python gearbox code
I generate the gcode using Prusa's version of slic3r, and use the default 0.1mm detail setting.
I've printed using Prusa PLA and PLA from 3dprintz with no problems.
The base plate is designed to take a 28BYJ_48 stepper motor.
You will also need various lengths of brass tubing in various sizes. This is brass tubing in 1mm increasing sizes and each size is an easy fit in the next size up - it makes really nice bearings for small projects. Get it from a model shop.
2mm brass tube
35mm - second hand shaft - adjust length for required height of second hand
3mm brass tube
2.5mm - inserted into lower plate as bearing for the base of the various hand shafts
20mm - 2 off - auxiliary shafts between base and top plates
22mm - minute hand shaft - leave the second hand protruding about 3mm - adjust to suit
4mm brass tube
14mm - hour hand shaft - leaves the minite hand protrding about 3mm - adjust to suit
These are all short lengths inserted into the various gears to provide a smooth, free running, bearing. Make sure they do not show proud of the gear - slightly to short is fine.
9.4mm - 2 off
5mm brass tube
3mm - this is the bearing in the top plate that the concentric hand shaft emerge through.
Start by inserting all the short stub tubes into the relevant gears, and the longer shafts into the gears that drive the hands. The shaft for the second hand protrudes slightly below the gear to fir into the bearing tube in the base plate.
The photo below shows (from left to right) the second, minute and hour gears with their shafts.
Use a drop of glue to fix any shaft that is not a tight fit.
Then assemble the base plate...
the shafts and gears that drive the hands
base plate with motor, bearing for hand shafts, and the 2 additional axis shafts
After placing the two shafts and the short bearing for the hand shafts into the base plate, add the intermediate gear for the second hand (1 hole), and push the driver gear onto the motor shaft (2 holes). The driver gear should be a snug fit on the motor shaft.

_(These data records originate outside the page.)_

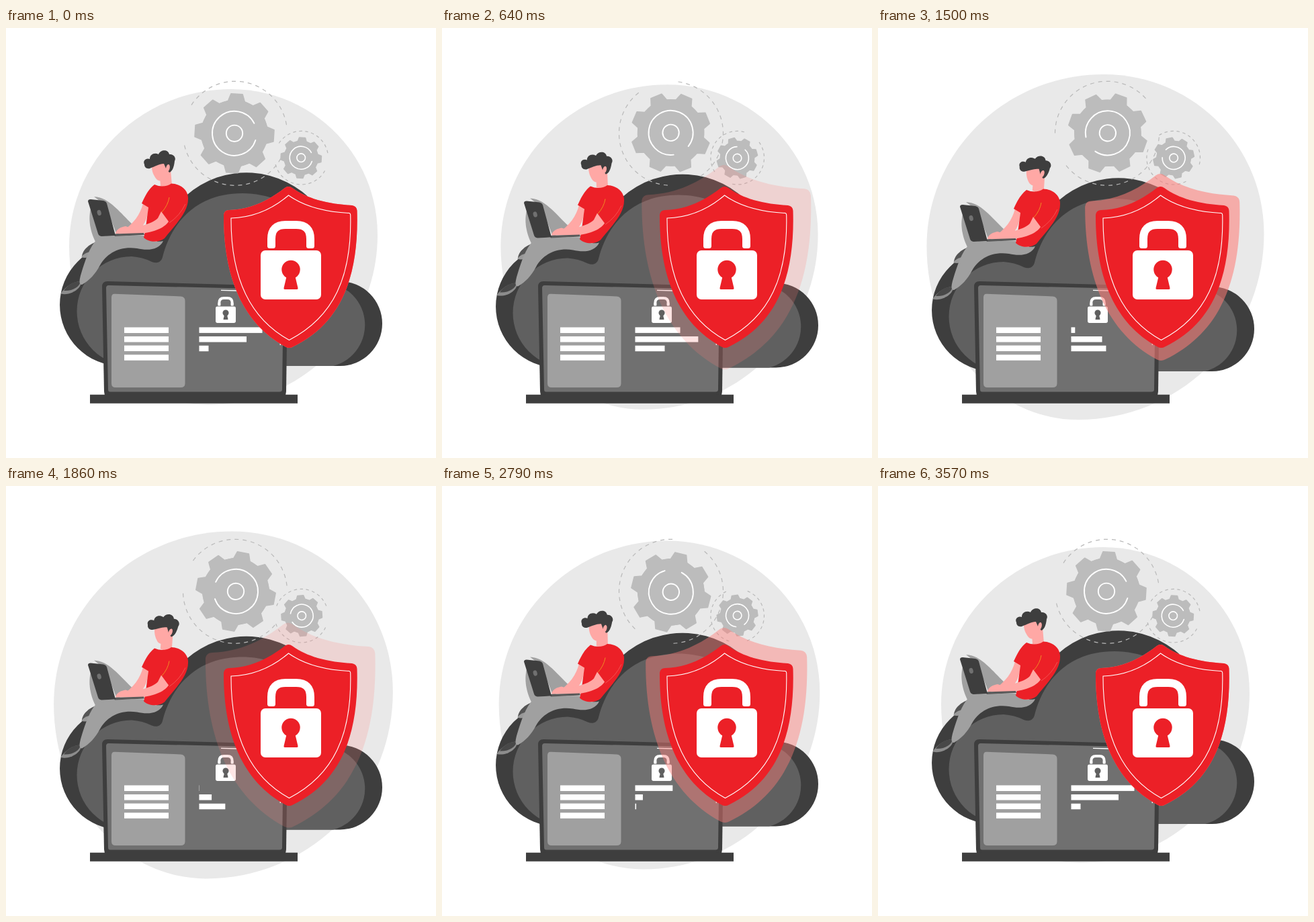
Recreate the animation shown at these times as an HTML page. Size 640 by 640 pixels, loop 3.64 s.

```html
<!DOCTYPE html>
<html lang="en">
<head>
<meta charset="utf-8">
<title>Cloud security</title>
<style>
  html, body { margin: 0; width: 100%; height: 100%; overflow: hidden; background: #fff; }
  svg { display: block; width: 100vw; height: 100vh; }
  .line { fill: none; stroke: #fff; }
  .dash { fill: none; stroke: #b9b9b9; stroke-width: 1.2; }
  .skin { fill: #ffa8a5; }
  .dark { fill: #3e3e3e; }
  .pants { fill: #a0a0a0; }
  .white { fill: #fff; }
</style>
</head>
<body>
<svg viewBox="0 0 640 640">
  <defs>
    <path id="shield" d="M415 238Q420.500 234 426 238C450 255 480 262 515 264Q522 265 522.500 272C525.500 372 498 440 427 474.500Q421.500 477.500 416 474.500C352 440 323.500 370 324 278Q325 271 332 271C365 270 392 256 415 238Z"/>
    <g id="lock">
      <rect width="90" height="73" rx="7" class="white"/>
      <path class="line" stroke-width="12" d="M16-9V-17Q16-38 37-38H53Q74-38 74-17V-9"/>
      <rect x="10" y="-16" width="12" height="13" rx="3.500" class="white"/>
      <rect x="68" y="-16" width="12" height="13" rx="3.500" class="white"/>
      <circle cx="45" cy="28.500" r="13.700"/>
      <path d="M39 37H51L55.500 56Q56 58 54 58H36Q34 58 34.500 56Z"/>
    </g>
  </defs>

  <path id="blob" fill="#e9e9e9" d="M94 325C94 195 203 91 335 91C455 91 553 187 553 308C553 448 440 561 300 561C186 561 94 455 94 325Z"/>

  <g id="cloud">
    <path class="dark" d="M171 503A91 91 0 0 1 171 321Q195 319 215 325C240 310 255 275 268 249.500A135 135 0 0 1 460 262L497 377A63 63 0 0 1 497 503Z"/>
    <path fill="#606060" d="M187 503A81 81 0 0 1 187 340Q203 341 217 348C224 351 231 349 233 341C243 300 275 246 352 246C400 246 440 270 460 300L471 379A63 63 0 0 1 487 503Z"/>
  </g>

  <g id="gears"></g>

  <g id="man">
    <g id="head">
      <path class="skin" d="M229 221L230 235Q238 239 247 234L245 211Z"/>
      <path class="skin" d="M217 207L238 199L246 209L244 219C238 228 229 230 224 225C219 219 217 212 217 207Z"/>
      <path class="dark" d="M206 203C203 197 209 193 214 195C214 188 221 185 227 188C230 181 241 180 243 188C249 187 254 193 251 198C250 208 247 214 243 215L238 209L235 202C228 202 222 206 214 209C209 210 206 207 206 203Z"/>
      <ellipse cx="241" cy="208.500" rx="2.800" ry="5.500" class="skin" transform="rotate(12 241 208)"/>
    </g>
    <path class="pants" d="M131 251C153 252 167 272 192 296L165 308L148 264Z"/>
    <path class="pants" d="M127 266C121 284 126 305 134 320L148 314L138 282Z"/>
    <path fill="#555" d="M113 340C114 330 125 320 139 317L127 334Q120 334 113 340Z"/>
    <path fill="#999" d="M112 341Q118 333 128 333L123 341Q117 343 112 341Z"/>
    <path fill="#8c8c8c" d="M82 394C90 384 100 377 112 377C113 388 95 399 82 395.500Z"/>
    <path fill="#484848" d="M86 391C92 382 101 377 111 377C110 385 99 392 86 391Z"/>
    <path class="pants" d="M150 309C175 310 195 308 205 309C212 318 225 319 234 317C228 330 212 332 195 328C170 324 150 335 140 353C133 366 124 376 113 382C108 382 109 375 112 365C118 345 125 325 135 315Q141 309 150 309Z"/>
    <path class="skin" d="M204 261L212 266C212 281 205 297 196 301L172 303C190 292 200 277 204 261Z"/>
    <path fill="#ec2027" d="M221 233C230 237 240 236 246 231.500C262 232 272 243 271 255C271 275 250 295 236 313C228 320 212 319 205 312C208 300 210 281 212 267L202 261C207 250 212 240 221 233Z"/>
    <path class="skin" d="M231 273L242 288C236 298 215 307 190 306L163 306C164 299 172 296 178 295L184 297C200 296 220 290 226 283Z"/>
    <path fill="none" stroke="#f08a24" d="M243 252Q241 264 232 274"/>
    <path fill="none" stroke="#f2605c" stroke-width=".8" d="M267 262Q259 279 243 290"/>
    <path fill="#5a5a5a" d="M160 306.500L205 305L206 308L162 310Z"/>
    <path class="dark" d="M122 258Q122 255 126 255L145 257Q149 258 150 261L163 309L142 310Q138 309.500 137 306Z"/>
    <ellipse cx="138.700" cy="275" rx="3" ry="4.200" fill="#707070" transform="rotate(-15 138.700 275)"/>
  </g>

  <path class="dark" d="M143 385Q143 377 151 377L410 384Q419 385 419 393L417 541L416 547H147L146 541Z"/>
  <path fill="#707070" d="M149 387Q149 383 153 383L409 389Q413 389 413 394L411 538Q411 541.500 407 541.500H155Q152 541.500 152 538Z"/>
  <rect x="125" y="545.700" width="309" height="13" class="dark"/>
  <path fill="#a0a0a0" d="M157 401Q157 395.500 162 395.700L260 399.500Q266.500 400 266.500 406V529Q266.500 535 260 535H163Q157 535 157 529Z"/>
  <path class="line" stroke-width="1.300" d="M320 390.300L345 391M408.300 462V472"/>
  <path class="line" stroke-width="8.500" d="M176 449.700H242M176 463.200H242M176 476.800H242M176 490.500H242"/>
  <rect class="row white" x="287.500" y="445.400" height="8.500"/>
  <rect class="row white" x="287.500" y="459" height="8.500"/>
  <rect class="row white" x="287.500" y="472.700" height="8.500"/>
  <use href="#lock" transform="translate(312 414.600) scale(.3333)" fill="#606060"/>

  <use id="pulse" href="#shield" fill="#ff7b76"/>
  <use href="#shield" fill="#ec2027"/>
  <path class="line" stroke-width="1.100" d="M420.500 249C447 268 480 274 511 275.500Q512.500 276 512.700 278C515 370 488 430 421.500 464.500C362 432 334.500 370 335 283C368 282 396 270 420.500 249Z"/>
  <use href="#lock" transform="translate(379 331)" fill="#ec2027"/>
</svg>

<script>
const LOOP = 3640, FRAME = 500 / 7, STEPS = 50;
const $ = id => document.getElementById(id);
const rows = [...document.querySelectorAll('.row')];
const rowMax = [94, 94, 56];

const polar = (r, deg) => {
  const a = deg * Math.PI / 180;
  return (r * Math.cos(a)).toFixed(2) + ' ' + (r * Math.sin(a)).toFixed(2);
};
const arc = (r, from, to) =>
  `M${polar(r, from)}A${r} ${r} 0 ${to - from > 180 ? 1 : 0} 1 ${polar(r, to)}`;

function cog(r, start) {
  const pts = [];
  for (let k = 0; k < 8; k++) {
    const a = start + k * 45;
    pts.push(polar(r * .82, a - 14.5), polar(r * .985, a - 8.3),
             polar(r * .985, a + 8.3), polar(r * .82, a + 14.5));
  }
  return 'M' + pts.join('L') + 'Z';
}

// The wheel sits slightly off its pivot, so it wobbles as it turns.
function addGear({ x, y, r, hub, ring, orbit, dash, off, line, dir }) {
  const g = document.createElementNS('http://www.w3.org/2000/svg', 'g');
  g.innerHTML =
    `<path class="dash" stroke-dasharray="${dash}" d="${arc(orbit, -147, -7)}${arc(orbit, 29, 169)}"/>
     <g transform="translate(${-off} 0)">
       <circle r="${r * .83}" fill="#bcbcbc"/>
       <path d="${cog(r, 3.5)}" fill="#bcbcbc" stroke="#bcbcbc" stroke-width="1.800" stroke-linejoin="round"/>
       <circle r="${hub}" class="line" stroke-width="${line}"/>
       <path d="${arc(ring, 18, 333)}" class="line" stroke-width="${line}" stroke-linecap="round"/>
     </g>`;
  $('gears').append(g);
  return turn => g.setAttribute('transform', `translate(${x} ${y}) rotate(${dir * turn})`);
}

const turnGears = [
  addGear({ x: 341, y: 156.8, r: 60, hub: 12.2, ring: 33, orbit: 77.5, dash: '6 6', off: 1, line: 1.9, dir: 1 }),
  addGear({ x: 439.7, y: 193.2, r: 30.7, hub: 6.3, ring: 17, orbit: 39.8, dash: '4.5 4.5', off: .5, line: 1.6, dir: -1 })
];

const wave = p => (1 - Math.cos(2 * Math.PI * p)) / 2;

// cubic-bezier(1/3, 0, 0, 1)
function burst(x) {
  let lo = 0, hi = 1;
  for (let n = 0; n < 20; n++) {
    const m = (lo + hi) / 2;
    if (m * (1 - m) ** 2 + m ** 3 < x) lo = m; else hi = m;
  }
  return lo * lo * (3 - 2 * lo);
}

const scaleAt = (x, y, s) => `translate(${x} ${y}) scale(${s}) translate(${-x} ${-y})`;

function draw(ms) {
  const p = Math.floor((ms % LOOP + 5) / FRAME) % STEPS / STEPS;
  const w = wave(p), drop = `translate(0 ${8.5 * w})`;

  $('blob').setAttribute('transform', scaleAt(323.7, 326, 1 + .1 * w));
  $('cloud').setAttribute('transform', drop);
  $('man').setAttribute('transform', drop);
  $('head').setAttribute('transform', `rotate(${9 * w} 238 233)`);
  turnGears.forEach(turn => turn(360 * p));
  rows.forEach((row, k) => row.setAttribute('width', rowMax[k] * (1 - wave(p - k / 6))));

  const q = p * 3 % 1;
  $('pulse').setAttribute('transform', scaleAt(423.7, 356, 1 + .3 * burst(q)));
  $('pulse').setAttribute('opacity', (1 - q) ** 2);
}

const start = performance.now();
function tick() {
  draw(performance.now() - start);
  requestAnimationFrame(tick);
}
tick();
</script>
</body>
</html>
```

Then the long 3mm shaft can be inserted into the smallest gear, with a short length protruding out of the base. Drop this into the short bearing.
now with the motor shaft gear, and the gears used to drive the second hand
Now add the remaining gears. Note the number of holes relates to the gear order (apart from the final hour hand gear which only has 4 holes, but only 1 set of teeth)
all gears in place - ready for the top plate and hands to be added
Finally push the short bearing tube into the top plate then add the top plate to the assembly and then push the hands (hour, minute, second) onto the shafts. The hour hand has the largest hole, followed by the minute and second hand.
The complete assembly.